- Sara Marvez -- 6th grade science teacher
"Gaining my Master's degree has earned me respect from administrators and colleagues. Also, my salary has benefited greatly. The cost of graduate school was paid off in only a couple years."
- Thomas Bjornson -- high school English teacher
"Postgraduate study was a personal goal of mine, and completing my Master's degree has given me a great sense of personal satisfaction. It has also increased my efficiency in the classroom and my marketability in the job market."
- Janet O'Reilly -- 8th grade social studies teacher
"I found my online courses efficient and friendly. I had a desire to go to graduate school, but I didn't want to go through the nonsense of another undergraduate degree, bumping shoulders with students a third my age who have very little understanding of real life or the benefits of real knowledge. A friend recommended online education and I haven't looked back since.
At the age of 53, I love my job more than ever.
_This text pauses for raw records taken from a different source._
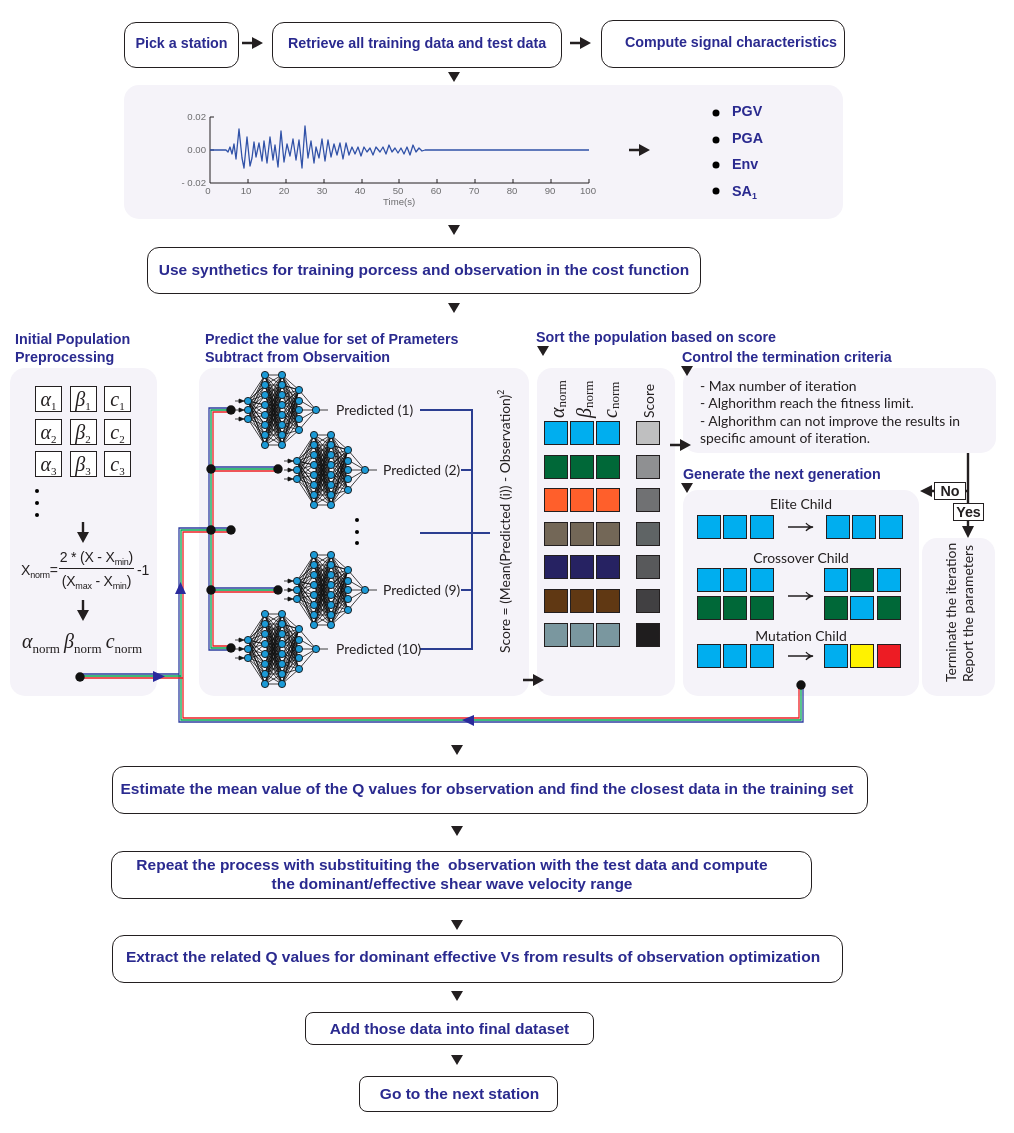
<!DOCTYPE html>
<html lang="en">
<head>
<meta charset="utf-8">
<title>Optimization workflow</title>
<style>
:root{--ink:#231f20;--title:#2a2a8f;--panel:#f5f3f9;--wave:#3152a8;--blue:#2e3fa0;--green:#00a651;--red:#ed2024;
--sky:#00aeef;--forest:#006838;--orange:#ff5f2b;--taupe:#736757;--navy:#262262;--brown:#603813;--slate:#7a979f}
*{box-sizing:border-box;margin:0;padding:0}
html,body{width:1014px;height:1133px;overflow:hidden;background:#fff}
.chart{position:relative;width:1014px;height:1133px;color:var(--ink);font:13.9px/17px Lato,sans-serif;white-space:nowrap}
.chart>*{position:absolute}
.lines{left:0;top:0;width:1014px;height:1133px}
.panel{background:var(--panel);border-radius:15px}
.step{display:flex;align-items:center;justify-content:center;text-align:center;border:1.2px solid var(--ink);border-radius:12px;background:#fff;color:var(--title);font:bold 15.5px/19px "Liberation Sans",sans-serif;padding-bottom:3px;white-space:pre}
.start{font-size:14.3px}
.small{border-radius:8px;padding-bottom:1px}
.heading,.features{color:var(--title);font:bold 14.3px/18px "Liberation Sans",sans-serif}
.features{list-style:none;display:grid;grid-auto-rows:26.7px}
sub{font-size:.62em;line-height:0;vertical-align:-.35em}
sup{font-size:.62em;line-height:0;vertical-align:.5em}
.ticks{display:flex;font:9.6px/12px "Liberation Sans",sans-serif;color:#6a6a6c}
.ticks span{width:38px;text-align:center}
.scale{flex-direction:column;gap:21px;align-items:flex-end}
.scale span{width:auto}
.symbols{display:grid;grid-template-columns:repeat(3,27px);grid-auto-rows:26px;gap:6.5px 7.5px}
.symbols span{border:1.2px solid var(--ink);background:#fff;display:flex;align-items:center;justify-content:center}
.math,.symbols{font-family:"Liberation Serif","Noto Serif",serif;font-style:italic;font-size:20px;line-height:22px}
.math sub{font-style:normal;font-size:13px}
.symbols i{line-height:22px}
.symbols sub{font-style:normal;font-size:11px}
.row{display:flex;justify-content:space-between}
.formula{display:flex;align-items:center;font:14px/18px "Liberation Sans",sans-serif;letter-spacing:-.2px}
.formula sub{font-size:9px}
.fraction{display:grid;text-align:center;margin:0 3px 0 1px}
.fraction b{font-weight:normal;padding:0 1px 2px}
.fraction b+b{border-top:1px solid var(--ink);padding-top:3px}
.upright{writing-mode:vertical-rl;transform:rotate(180deg)}
.swatches{display:grid;grid-template-columns:repeat(3,24px);gap:4px 2.3px}
.swatches i{width:24px;height:24px;border:1.2px solid var(--ink);background:var(--c,var(--sky))}
.scored{grid-template-columns:24px 24px 24px 38px;row-gap:9.6px;column-gap:2px}
.scored i:nth-child(4n){justify-self:end}
.forest{--c:var(--forest)}.orange{--c:var(--orange)}.taupe{--c:var(--taupe)}.navy{--c:var(--navy)}.brown{--c:var(--brown)}.slate{--c:var(--slate)}
.child{width:236px;left:683px;text-align:center}
.answer{border:1.2px solid var(--ink);background:#fff;font:bold 14.3px/16px "Liberation Sans",sans-serif;text-align:center;height:18px}
</style>
</head>
<body>
<main class="chart">
<div class="panel" style="left:124px;top:85px;width:719px;height:134px"></div>
<div class="panel" style="left:10px;top:368px;width:147px;height:328px"></div>
<div class="panel" style="left:199px;top:368px;width:330px;height:328px"></div>
<div class="panel" style="left:537px;top:368px;width:138px;height:328px"></div>
<div class="panel" style="left:683px;top:368px;width:313px;height:85px"></div>
<div class="panel" style="left:683px;top:490px;width:236px;height:206px"></div>
<div class="panel" style="left:922px;top:538px;width:73px;height:158px"></div>

<svg class="lines" viewBox="0 0 1014 1133" aria-hidden="true">
<defs>
<path id="down" d="M-6-5H6L0 5Z" fill="#231f20"/>
<path id="arrow" d="M0-1.2H10V-6L21 0L10 6V1.2H0Z" fill="#231f20"/>
<path id="thin-arrow" d="M0 0H24M18-4Q20-1 25 0Q20 1 18 4" fill="none" stroke="#231f20" stroke-width="1.3"/>
<circle id="dot" r="4.7" fill="#111"/>
<circle id="neuron" r="3.6" fill="#1c9ad6" stroke="#111" stroke-width=".9"/>
<g id="layer"><use href="#neuron" y="-35"/><use href="#neuron" y="-25"/><use href="#neuron" y="-15"/><use href="#neuron" y="-5"/><use href="#neuron" y="5"/><use href="#neuron" y="15"/><use href="#neuron" y="25"/><use href="#neuron" y="35"/></g>
<g id="three"><use href="#neuron" y="-9"/><use href="#neuron"/><use href="#neuron" y="9"/></g>
<path id="input" d="M-13 0H-8M-9-2L-4 0L-9 2Z" fill="#111" stroke="#111" stroke-width=".8"/>
<g id="network">
<g fill="none" stroke="#111" stroke-width=".8" stroke-linejoin="bevel">
<path d="M17-35L0-9 17-25 0 0 17-35 0 9 17-25 0-9M17-15L0-9 17-5 0 0 17-15 0 9 17-5 0-9M17 5L0-9 17 15 0 0 17 5 0 9 17 15 0-9M17 25L0-9 17 35 0 0 17 25 0 9 17 35 0-9"/>
<path d="M17-35L34-35 17-25 34-25 17-35 34-15 17-25 34-5 17-35 34 5 17-25 34 15 17-35 34 25 17-25 34 35 17-35M17-15L34-35 17-5 34-25 17-15 34-15 17-5 34-5 17-15 34 5 17-5 34 15 17-15 34 25 17-5 34 35 17-15M17 5L34-35 17 15 34-25 17 5 34-15 17 15 34-5 17 5 34 5 17 15 34 15 17 5 34 25 17 15 34 35 17 5M17 25L34-35 17 35 34-25 17 25 34-15 17 35 34-5 17 25 34 5 17 35 34 15 17 25 34 25 17 35 34 35 17 25"/>
<path d="M34-35L51-20 34-25 51-10 34-35 51 0 34-25 51 10 34-35 51 20 34-25 51-20M34-15L51-20 34-5 51-10 34-15 51 0 34-5 51 10 34-15 51 20 34-5 51-20M34 5L51-20 34 15 51-10 34 5 51 0 34 15 51 10 34 5 51 20 34 15 51-20M34 25L51-20 34 35 51-10 34 25 51 0 34 35 51 10 34 25 51 20 34 35 51-20"/>
<path d="M51-20L68 0 51-10M51 0H80M51 10L68 0 51 20"/>
</g>
<use href="#input" y="-9"/><use href="#input"/><use href="#input" y="9"/>
<use href="#three"/><use href="#layer" x="17"/><use href="#layer" x="34"/>
<use href="#three" x="51"/><use href="#neuron" x="51" y="-20"/><use href="#neuron" x="51" y="20"/><use href="#neuron" x="68"/>
</g>
</defs>

<g id="flow-markers">
<use href="#arrow" x="242" y="43"/><use href="#arrow" x="570" y="43"/><use href="#arrow" x="629" y="150"/><use href="#arrow" x="523" y="680"/><use href="#arrow" x="670" y="445"/>
<use href="#arrow" transform="translate(83 522) rotate(90)"/><use href="#arrow" transform="translate(83 600) rotate(90)"/>
<use href="#down" x="454" y="77"/><use href="#down" x="454" y="230"/><use href="#down" x="454" y="308"/><use href="#down" x="543" y="351"/><use href="#down" x="687" y="371"/><use href="#down" x="687" y="488"/>
<use href="#down" x="457" y="750"/><use href="#down" x="457" y="831"/><use href="#down" x="457" y="925"/><use href="#down" x="457" y="996"/><use href="#down" x="457" y="1060"/>
</g>

<g id="seismogram" fill="none">
<path d="M214 117H210V183H589V179M210 150H214M248 183V179M286 183V179M324 183V179M362 183V179M399 183V179M437 183V179M475 183V179M513 183V179M551 183V179" stroke="#231f20"/>
<path d="M210 150H226L228 152 230 147 232 154 234 144 236 159 239 129 242 158 244 168 247 137 250 166 252 158 254 142 256 157 259 143 262 161 264 141 267 163 270 137 273 160 275 145 278 167 281 131 284 162 287 144 290 156 293 139 296 160 299 140 302 168 305 126 308 158 311 141 314 163 316 147 319 158 322 139 325 161 328 140 331 157 334 144 337 155 340 143 343 159 346 143 349 155 352 147 355 154 358 147 361 156 364 147 367 152 370 148 373 155 376 147 380 152 383 147 386 154 389 145 392 152 395 148 398 153 401 148 404 154 407 147 410 155 413 145 416 152 419 148 422 151 425 150H589" stroke="#3152a8" stroke-width="1.3" stroke-linejoin="round"/>
</g>
<g id="feature-bullets"><circle cx="716" cy="113" r="3.5"/><circle cx="716" cy="140" r="3.5"/><circle cx="716" cy="165" r="3.5"/><circle cx="716" cy="191" r="3.5"/></g>

<g id="parameter-bus" fill="none" stroke-width="1.3">
<path d="M803 687V722H179V528H231M80 674H179M231 408H209V650H231M209 467H278M209 588H278" stroke="#2e3fa0"/>
<path d="M801 687V720H181V530H231M80 676H181M231 410H211V648H231M211 469H278M211 590H278" stroke="#00a651"/>
<path d="M799 687V718H183V532H231M80 678H183M231 412H213V646H231M213 471H278M213 592H278" stroke="#ed2024"/>
</g>
<path d="M153 671V682L165 676.5ZM175 594H186L180.5 582ZM474 715V726L462 720Z" fill="#2a2a9c"/>
<g id="bus-junctions"><use href="#dot" x="231" y="410"/><use href="#dot" x="211" y="469"/><use href="#dot" x="278" y="469"/><use href="#dot" x="211" y="530"/><use href="#dot" x="231" y="530"/><use href="#dot" x="211" y="590"/><use href="#dot" x="278" y="590"/><use href="#dot" x="231" y="648"/><use href="#dot" x="80" y="677"/><use href="#dot" x="801" y="685"/></g>
<use href="#network" x="248" y="410"/><use href="#network" x="297" y="470"/><use href="#network" x="297" y="590"/><use href="#network" x="248" y="649"/>
<path id="prediction-bracket" d="M420 410H472V649H420M461 470H472M461 590H472M420 533H490" fill="none" stroke="#2b3d91" stroke-width="2"/>
<g id="ellipses"><circle cx="37" cy="491" r="2"/><circle cx="37" cy="503" r="2"/><circle cx="37" cy="515" r="2"/><circle cx="357" cy="520" r="2"/><circle cx="357" cy="532" r="2"/><circle cx="357" cy="543" r="2"/></g>
<use href="#thin-arrow" x="788" y="527"/><use href="#thin-arrow" x="788" y="596"/><use href="#thin-arrow" x="788" y="656"/>
<path id="decision" d="M968 453V528M968 491H930" fill="none" stroke="#231f20" stroke-width="2.4"/>
<path d="M962 526H974L968 538ZM932 485V497L920 491Z" fill="#231f20"/>
</svg>

<div class="step start" style="left:124px;top:22px;width:115px;height:46px">Pick a station</div>
<div class="step start" style="left:272px;top:22px;width:290px;height:46px">Retrieve all training data and test data</div>
<div class="step start" style="left:601px;top:20px;width:244px;height:48px;padding-left:16px">Compute signal characteristics</div>

<div class="ticks scale" style="left:170px;top:111px;width:36px"><span>0.02</span><span>0.00</span><span>- 0.02</span></div>
<div class="ticks" style="left:189px;top:185px"><span>0</span><span>10</span><span>20</span><span>30</span><span>40</span><span>50</span><span>60</span><span>70</span><span>80</span><span>90</span><span>100</span></div>
<div class="ticks" style="left:383px;top:196px">Time(s)</div>
<ul class="features" style="left:732px;top:102px"><li>PGV</li><li>PGA</li><li>Env</li><li>SA<sub>1</sub></li></ul>

<div class="step" style="left:147px;top:247px;width:554px;height:47px">Use synthetics for training porcess and observation in the cost function</div>

<h2 class="heading" style="left:15px;top:330px">Initial Population<br>Preprocessing</h2>
<h2 class="heading" style="left:205px;top:330px">Predict the value for set of Prameters<br>Subtract from Observaition</h2>
<h2 class="heading" style="left:536px;top:328px">Sort the population based on score</h2>
<h2 class="heading" style="left:682px;top:348px">Control the termination criteria</h2>
<h2 class="heading" style="left:683px;top:465px">Generate the next generation</h2>

<div class="symbols" style="left:35px;top:386px">
<span><i>α<sub>1</sub></i></span><span><i>β<sub>1</sub></i></span><span><i>c<sub>1</sub></i></span>
<span><i>α<sub>2</sub></i></span><span><i>β<sub>2</sub></i></span><span><i>c<sub>2</sub></i></span>
<span><i>α<sub>3</sub></i></span><span><i>β<sub>3</sub></i></span><span><i>c<sub>3</sub></i></span>
</div>
<div class="formula" style="left:21px;top:548px"><span>X<sub>norm</sub>=</span><span class="fraction"><b>2 * (X - X<sub>min</sub>)</b><b>(X<sub>max</sub> - X<sub>min</sub>)</b></span><span>-1</span></div>
<div class="math row" style="left:22px;top:630px;width:120px"><span>α<sub>norm</sub></span><span>β<sub>norm</sub></span><span>c<sub>norm</sub></span></div>

<div style="left:336px;top:401px">Predicted (1)</div>
<div style="left:383px;top:461px">Predicted (2)</div>
<div style="left:383px;top:581px">Predicted (9)</div>
<div style="left:336px;top:640px">Predicted (10)</div>
<div class="upright" style="left:496px;top:390px;height:263px">Score = (Mean(Predicted (i)) - Observation)<sup>2</sup></div>

<div class="math upright" style="left:546px;top:376px;height:42px">α<sub>norm</sub></div>
<div class="math upright" style="left:573px;top:376px;height:42px">β<sub>norm</sub></div>
<div class="math upright" style="left:599px;top:376px;height:42px">c<sub>norm</sub></div>
<div class="upright" style="left:640px;top:376px;height:42px">Score</div>
<div class="swatches scored" style="left:544px;top:421px">
<i></i><i></i><i></i><i style="--c:#bfbfc0"></i>
<i class="forest"></i><i class="forest"></i><i class="forest"></i><i style="--c:#8f9092"></i>
<i class="orange"></i><i class="orange"></i><i class="orange"></i><i style="--c:#707173"></i>
<i class="taupe"></i><i class="taupe"></i><i class="taupe"></i><i style="--c:#5f6465"></i>
<i class="navy"></i><i class="navy"></i><i class="navy"></i><i style="--c:#58595b"></i>
<i class="brown"></i><i class="brown"></i><i class="brown"></i><i style="--c:#414042"></i>
<i class="slate"></i><i class="slate"></i><i class="slate"></i><i style="--c:#1f1d1e"></i>
</div>

<p style="left:700px;top:377px;line-height:17.3px">- Max number of iteration<br>- Alghorithm reach the fitness limit.<br>- Alghorithm can not improve the results in<br>specific amount of iteration.</p>

<h3 class="child" style="top:495px;font:inherit">Elite Child</h3>
<div class="swatches" style="left:697px;top:515px"><i></i><i></i><i></i></div>
<div class="swatches" style="left:826px;top:515px"><i></i><i></i><i></i></div>
<h3 class="child" style="top:549px;font:inherit">Crossover Child</h3>
<div class="swatches" style="left:697px;top:568px"><i></i><i></i><i></i><i class="forest"></i><i class="forest"></i><i class="forest"></i></div>
<div class="swatches" style="left:824px;top:568px"><i></i><i class="forest"></i><i></i><i class="forest"></i><i></i><i class="forest"></i></div>
<h3 class="child" style="top:627px;font:inherit">Mutation Child</h3>
<div class="swatches" style="left:697px;top:644px"><i></i><i></i><i></i></div>
<div class="swatches" style="left:824px;top:644px"><i></i><i style="--c:#fff200"></i><i style="--c:#ed1c24"></i></div>

<div class="answer" style="left:934px;top:482px;width:32px">No</div>
<div class="answer" style="left:953px;top:503px;width:31px">Yes</div>
<div class="upright" style="left:942px;top:540px;height:142px">Terminate the iteration<br>Report the parameters</div>

<div class="step" style="left:112px;top:766px;width:756px;height:48px;padding-right:6px">Estimate the mean value of the Q values for observation and find the closest data in the training set</div>
<div class="step" style="left:111px;top:851px;width:701px;height:48px;padding-right:19px">Repeat the process with substituiting the  observation with the test data and compute
the dominant/effective shear wave velocity range</div>
<div class="step" style="left:112px;top:935px;width:731px;height:48px;padding-right:9px;padding-bottom:5px">Extract the related Q values for dominant effective Vs from results of observation optimization</div>
<div class="step small" style="left:305px;top:1012px;width:289px;height:33px">Add those data into final dataset</div>
<div class="step small" style="left:359px;top:1076px;width:199px;height:36px;padding-left:2px">Go to the next station</div>
</main>
</body>
</html>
I get so much satisfaction knowing that many of my students respect me for what I do as a teacher.
I am able to face any sort of situation that arises in my classroom with complete confidence."
- Jonathan Lloyd -- high school chemistry teacher
Average Beginning Teacher Salary: $31,753 Average Teacher Salary: $47,602 Average Administrator Salary: $77,740 Elementary School Principals: $82,414 Middle School Principals: $87,866 High School Principals: $92,965
On average, teachers with masters degrees will earn $8,000 to $10,000 more each year than those with only a bachelors degree.
Consequently, in order to attain a position as an administrator, a masters, PhD or Ed D. is required.
On average, Administrators will earn around $30,000 more each year than their hard working, teacher cohorts!
* BLS Statistics